Helping You To Help Your Child
Research shows that children whose parents help and encourage them with their learning at home do much better at school. This can be; hearing your child read or at least talk to them about the books they are reading, overseeing their homework, learning the spelling of key vocabulary together, researching topics and generally showing a key interest in what they are studying at school. Other ways you can support is by making sure your child keeps up to date with the daily news. You can support this by encouraging your child to watch the news or to read it every day. Try and find news stories that will connect to their subjects. If you are planning a day out, visit a museum or gallery that will tie in with work you child is doing. This is a good way to add depth and interest to your child’s learning.
Good study skills are best developed from the beginning of Year 7 and do not end at school. It is essential that good learning habits are encouraged at home too, in order that learning is extended beyond the classroom. If these positive study habits are developed early, they are fully embedded by Key Stage 4 and 5 when they become absolutely essential.
Top tips for helping your child to develop good study skills:
- Remember that challenge is essential for a child to learn- allow them time to ‘puzzle it out’ before offering too much assistance

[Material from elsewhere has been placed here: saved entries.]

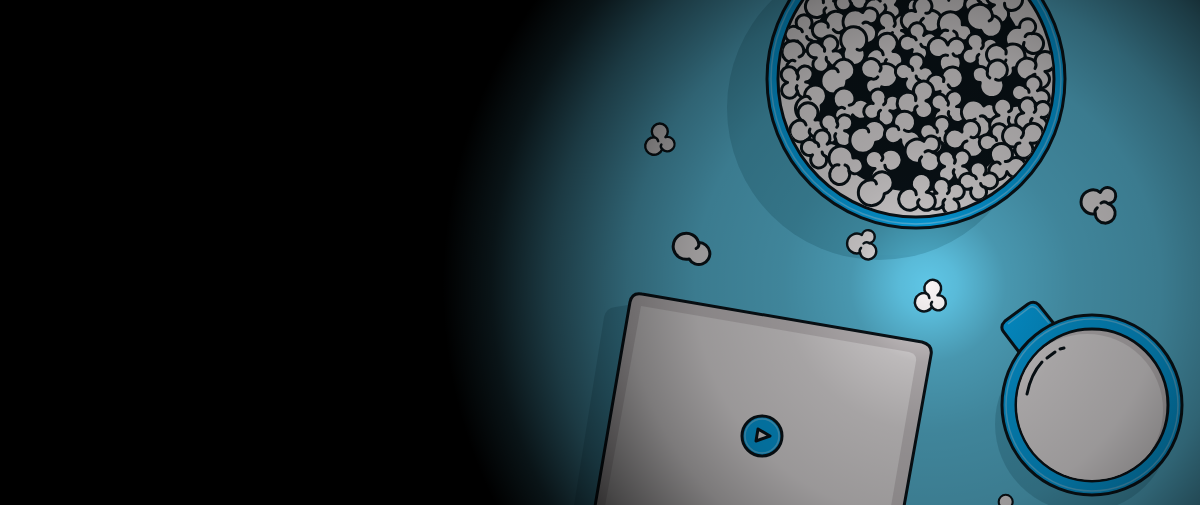
<!DOCTYPE html>
<html lang="en">
<head>
<meta charset="utf-8">
<title>Movie night banner</title>
<style>
:root{--table:#5fc6e6;--ink:#0b151b;--blue:#06b0f8;--white:#f8f4f5;--shade:#dcd6d8;--shadow:#0b4a60}
*{box-sizing:border-box}
html,body{margin:0;width:1200px;height:505px;overflow:hidden;background:#000}
.banner{width:1200px;height:505px;overflow:hidden}
.banner svg{display:block}
.outline{stroke:var(--ink);stroke-width:3;stroke-linejoin:round;stroke-linecap:round}
.blue{fill:var(--blue)}
.white{fill:var(--white)}
.shade{fill:var(--shade)}
.ink{fill:var(--ink)}
.shadow{fill:var(--shadow);opacity:.2}
.line{fill:none}
.gleam{fill:none;stroke:#8fdcff;stroke-width:1.5;opacity:.6}
</style>
</head>
<body>
<main class="banner">
<svg width="1200" height="505" viewBox="0 0 1200 505" role="img" aria-label="Bowl of popcorn, laptop and mug on a blue table under a spotlight">
<defs>
<radialGradient id="spotlight" gradientUnits="userSpaceOnUse" cx="928" cy="285" r="485">
<stop offset="0" stop-opacity="0"/>
<stop offset=".06" stop-opacity=".06"/>
<stop offset=".16" stop-opacity=".24"/>
<stop offset=".3" stop-opacity=".33"/>
<stop offset=".48" stop-opacity=".38"/>
<stop offset=".62" stop-opacity=".5"/>
<stop offset=".78" stop-opacity=".71"/>
<stop offset=".9" stop-opacity=".9"/>
<stop offset="1"/>
</radialGradient>
<g id="kernel-a"><path d="M-6-6A10 10 0 1 1 8-6A9 9 0 1 1 4 9A11 11 0 1 1-6-6Z"/><path class="line" d="M-6-6q4 1 5 5M4 9q-3-3-1-6"/></g>
<g id="kernel-b"><path d="M-4-9A8 8 0 1 1 9-5A10 10 0 1 1 5 11A12 12 0 1 1-4-9Z"/><path class="line" d="M9-5q-5 0-6 4M5 11q-3-2-2-6"/></g>
<g id="kernel-c"><path d="M-7-5A8 8 0 1 1 5-7A8 8 0 1 1 8 5A8 8 0 1 1-5 8A8 8 0 1 1-7-5Z"/><path class="line" d="M-7-5q4 0 5 3M8 5q-4 0-5-3"/></g>
<g id="kernel-d"><path d="M-3-8A11 11 0 1 1 7 8A13 13 0 1 1-3-8Z"/><path class="line" d="M-3-8q4 1 4 5"/></g>
<clipPath id="bowl-inside"><circle cx="916" cy="79" r="137"/></clipPath>
<clipPath id="mug-inside"><circle cx="1092" cy="405" r="75"/></clipPath>
</defs>

<rect width="1200" height="505" fill="var(--table)"/>

<g id="shadows" class="shadow">
<circle cx="879" cy="108" r="152"/>
<path d="M574 505L604 317Q606 308 615 307L660 300V505Z"/>
<circle cx="1083" cy="424" r="88"/>
</g>

<g id="bowl">
<circle class="blue outline" cx="916" cy="79" r="149"/>
<circle class="gleam" cx="916" cy="79" r="145"/>
<circle class="white outline" cx="916" cy="79" r="138"/>
<circle class="ink" cx="916" cy="79" r="113"/>
<g class="white outline" clip-path="url(#bowl-inside)">
<use href="#kernel-a" transform="translate(824 4)rotate(20)"/>
<use href="#kernel-c" transform="translate(850-6)rotate(50)"/>
<use href="#kernel-b" transform="translate(886 2)rotate(130)"/>
<use href="#kernel-a" transform="translate(917-4)rotate(80)"/>
<use href="#kernel-d" transform="translate(947 3)rotate(15)"/>
<use href="#kernel-c" transform="translate(976-6)rotate(30)"/>
<use href="#kernel-a" transform="translate(1004 2)rotate(200)"/>
<use href="#kernel-c" transform="translate(804 34)rotate(10)"/>
<use href="#kernel-a" transform="translate(832 29)rotate(160)"/>
<use href="#kernel-b" transform="translate(860 22)rotate(40)"/>
<use href="#kernel-c" transform="translate(893 29)rotate(65)"/>
<use href="#kernel-a" transform="translate(924 17)rotate(250)"/>
<use href="#kernel-b" transform="translate(953 28)rotate(95)"/>
<use href="#kernel-d" transform="translate(986 21)rotate(70)"/>
<use href="#kernel-b" transform="translate(1022 37)rotate(10)"/>
<use href="#kernel-a" transform="translate(798 58)rotate(90)"/>
<use href="#kernel-c" transform="translate(825 54)rotate(35)"/>
<use href="#kernel-d" transform="translate(855 47)rotate(120)"/>
<use href="#kernel-a" transform="translate(884 56)rotate(10)"/>
<use href="#kernel-c" transform="translate(918 42)rotate(5)"/>
<use href="#kernel-a" transform="translate(949 55)rotate(300)"/>
<use href="#kernel-c" transform="translate(980 51)rotate(75)"/>
<use href="#kernel-b" transform="translate(1009 59)rotate(180)"/>
<use href="#kernel-a" transform="translate(1035 70)rotate(45)"/>
<use href="#kernel-c" transform="translate(797 82)rotate(55)"/>
<use href="#kernel-d" transform="translate(838 75)rotate(345)"/>
<use href="#kernel-b" transform="translate(881 77)rotate(200)"/>
<use href="#kernel-c" transform="translate(914 73)rotate(20)"/>
<use href="#kernel-a" transform="translate(947 84)rotate(170)"/>
<use href="#kernel-b" transform="translate(990 81)rotate(285)"/>
<use href="#kernel-c" transform="translate(1030 95)rotate(25)"/>
<use href="#kernel-d" transform="translate(811 102)rotate(330)"/>
<use href="#kernel-a" transform="translate(848 106)rotate(100)"/>
<use href="#kernel-c" transform="translate(882 107)rotate(80)"/>
<use href="#kernel-a" transform="translate(916 102)rotate(30)"/>
<use href="#kernel-c" transform="translate(948 108)rotate(45)"/>
<use href="#kernel-b" transform="translate(978 114)rotate(60)"/>
<use href="#kernel-a" transform="translate(1009 116)rotate(220)"/>
<use href="#kernel-c" transform="translate(1033 115)rotate(70)"/>
<use href="#kernel-a" transform="translate(807 126)rotate(0)"/>
<use href="#kernel-c" transform="translate(836 130)rotate(60)"/>
<use href="#kernel-d" transform="translate(868 135)rotate(355)"/>
<use href="#kernel-a" transform="translate(903 130)rotate(140)"/>
<use href="#kernel-c" transform="translate(938 135)rotate(30)"/>
<use href="#kernel-a" transform="translate(968 140)rotate(270)"/>
<use href="#kernel-c" transform="translate(998 143)rotate(15)"/>
<use href="#kernel-a" transform="translate(1021 139)rotate(60)"/>
<use href="#kernel-c" transform="translate(820 149)rotate(20)"/>
<use href="#kernel-b" transform="translate(844 162)rotate(90)"/>
<use href="#kernel-a" transform="translate(884 164)rotate(190)"/>
<use href="#kernel-b" transform="translate(922 151)rotate(35)"/>
<use href="#kernel-c" transform="translate(954 166)rotate(55)"/>
<use href="#kernel-a" transform="translate(1004 162)rotate(110)"/>
<use href="#kernel-c" transform="translate(978 181)rotate(10)"/>
<use href="#kernel-d" transform="translate(876 187)rotate(350)"/>
<use href="#kernel-c" transform="translate(946 196)rotate(75)"/>
<use href="#kernel-a" transform="translate(917 196)rotate(15)"/>
</g>
</g>

<g id="loose-popcorn" class="white outline">
<use href="#kernel-a" transform="translate(659 142)scale(.8)"/>
<use href="#kernel-d" transform="translate(693 249)rotate(62)"/>
<use href="#kernel-b" transform="translate(861 243)rotate(30)scale(.82)"/>
<use href="#kernel-a" transform="translate(930 299)rotate(10)scale(.84)"/>
<use href="#kernel-b" transform="translate(1098 202)rotate(38)"/>
<use href="#kernel-a" transform="translate(1005 511)scale(.7)"/>
</g>

<g id="laptop">
<path class="shade" d="M594 512L630 302Q632 292 642 294L922 342Q933 345 931 355L903 512Z"/>
<path class="white" d="M604 512L641 306L909 352Q917 354 916 361L890 512Z"/>
<path class="outline line" d="M594 512L630 302Q632 292 642 294L922 342Q933 345 931 355L903 512"/>
<circle class="blue outline" cx="762" cy="436" r="20"/>
<circle class="gleam" cx="762" cy="436" r="17"/>
<path class="white outline" stroke-width="2" d="M758 429L770 436L756 441Z"/>
</g>

<g id="mug">
<path class="blue outline" d="M1019 352L1003 331Q1000 326 1005 321L1028 304Q1034 300 1039 305L1055 325Z"/>
<path class="gleam" d="M1008 324L1029 308Q1033 305 1037 309L1049 323"/>
<circle class="blue outline" cx="1092" cy="405" r="90"/>
<circle class="gleam" cx="1092" cy="405" r="86"/>
<circle class="shade outline" cx="1092" cy="405" r="76"/>
<circle class="white" cx="1087" cy="410" r="76" clip-path="url(#mug-inside)"/>
<path class="outline line" d="M1027 394Q1031 374 1042 362M1047 358L1055 352M1060 349L1064 348"/>
</g>

<rect id="light-falloff" width="1200" height="505" fill="url(#spotlight)"/>
</svg>
</main>
</body>
</html>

- Ensure that they take regular breaks, exercise regularly and keep hydrated
- Talk about what they are doing and ask them to explain it to you
- Ensure that your child is well rested and gets plenty of sleep
- Regularly encourage and praise your child
- Create a routine for completing homework e.g. have a rest after school and then complete homework
- Avoid too many distractions e.g. TV/siblings/loud music/mobile phones
Planning family time
Hot tip: Plan the family diary together.
Help your children to manage their time. They need to allow time during the evenings and weekends for homework. How does this fit in with their other activities and family events? Your children have a homework timetable. For year 7 students about one hour a night is scheduled.
A simple but effective system is for students to have a short break when they get home from school, but then to get straight on with homework before doing anything else.
Hot Tip: Use mealtimes to find out about your child’s day.
Research shows that the children of families who eat together do better in exams. Even time in front of the television can provide a stimulus for debate and discussion. Chatting about the day's events helps all of us. We all learn better when we explain things to other people, so by chatting about something the children have done at school you can reinforce learning.
Reading is a fun and enriching experience for many of us. In addition there are strong links between love of reading and academic success. The English faculty and the Library staff work constantly to encourage enjoyment of reading. Students have one reading-related homework per week. Parents can support this by:
- Encouraging your children to enjoy reading for fun
- Have a light touch - don't be judgemental
- Everything counts: sports reports, magazines, websites
- Help them choose books and magazines
- Encourage them to get books from the school library/local libraries
- Encourage them to join the school Reading Group
- Let them see you enjoying reading
- Audio books are a good way of entertaining children in the car
- Talk about books
- Books make great presents.
Hot Tip: Reading the same book as your child enables you to engage in discussion with them.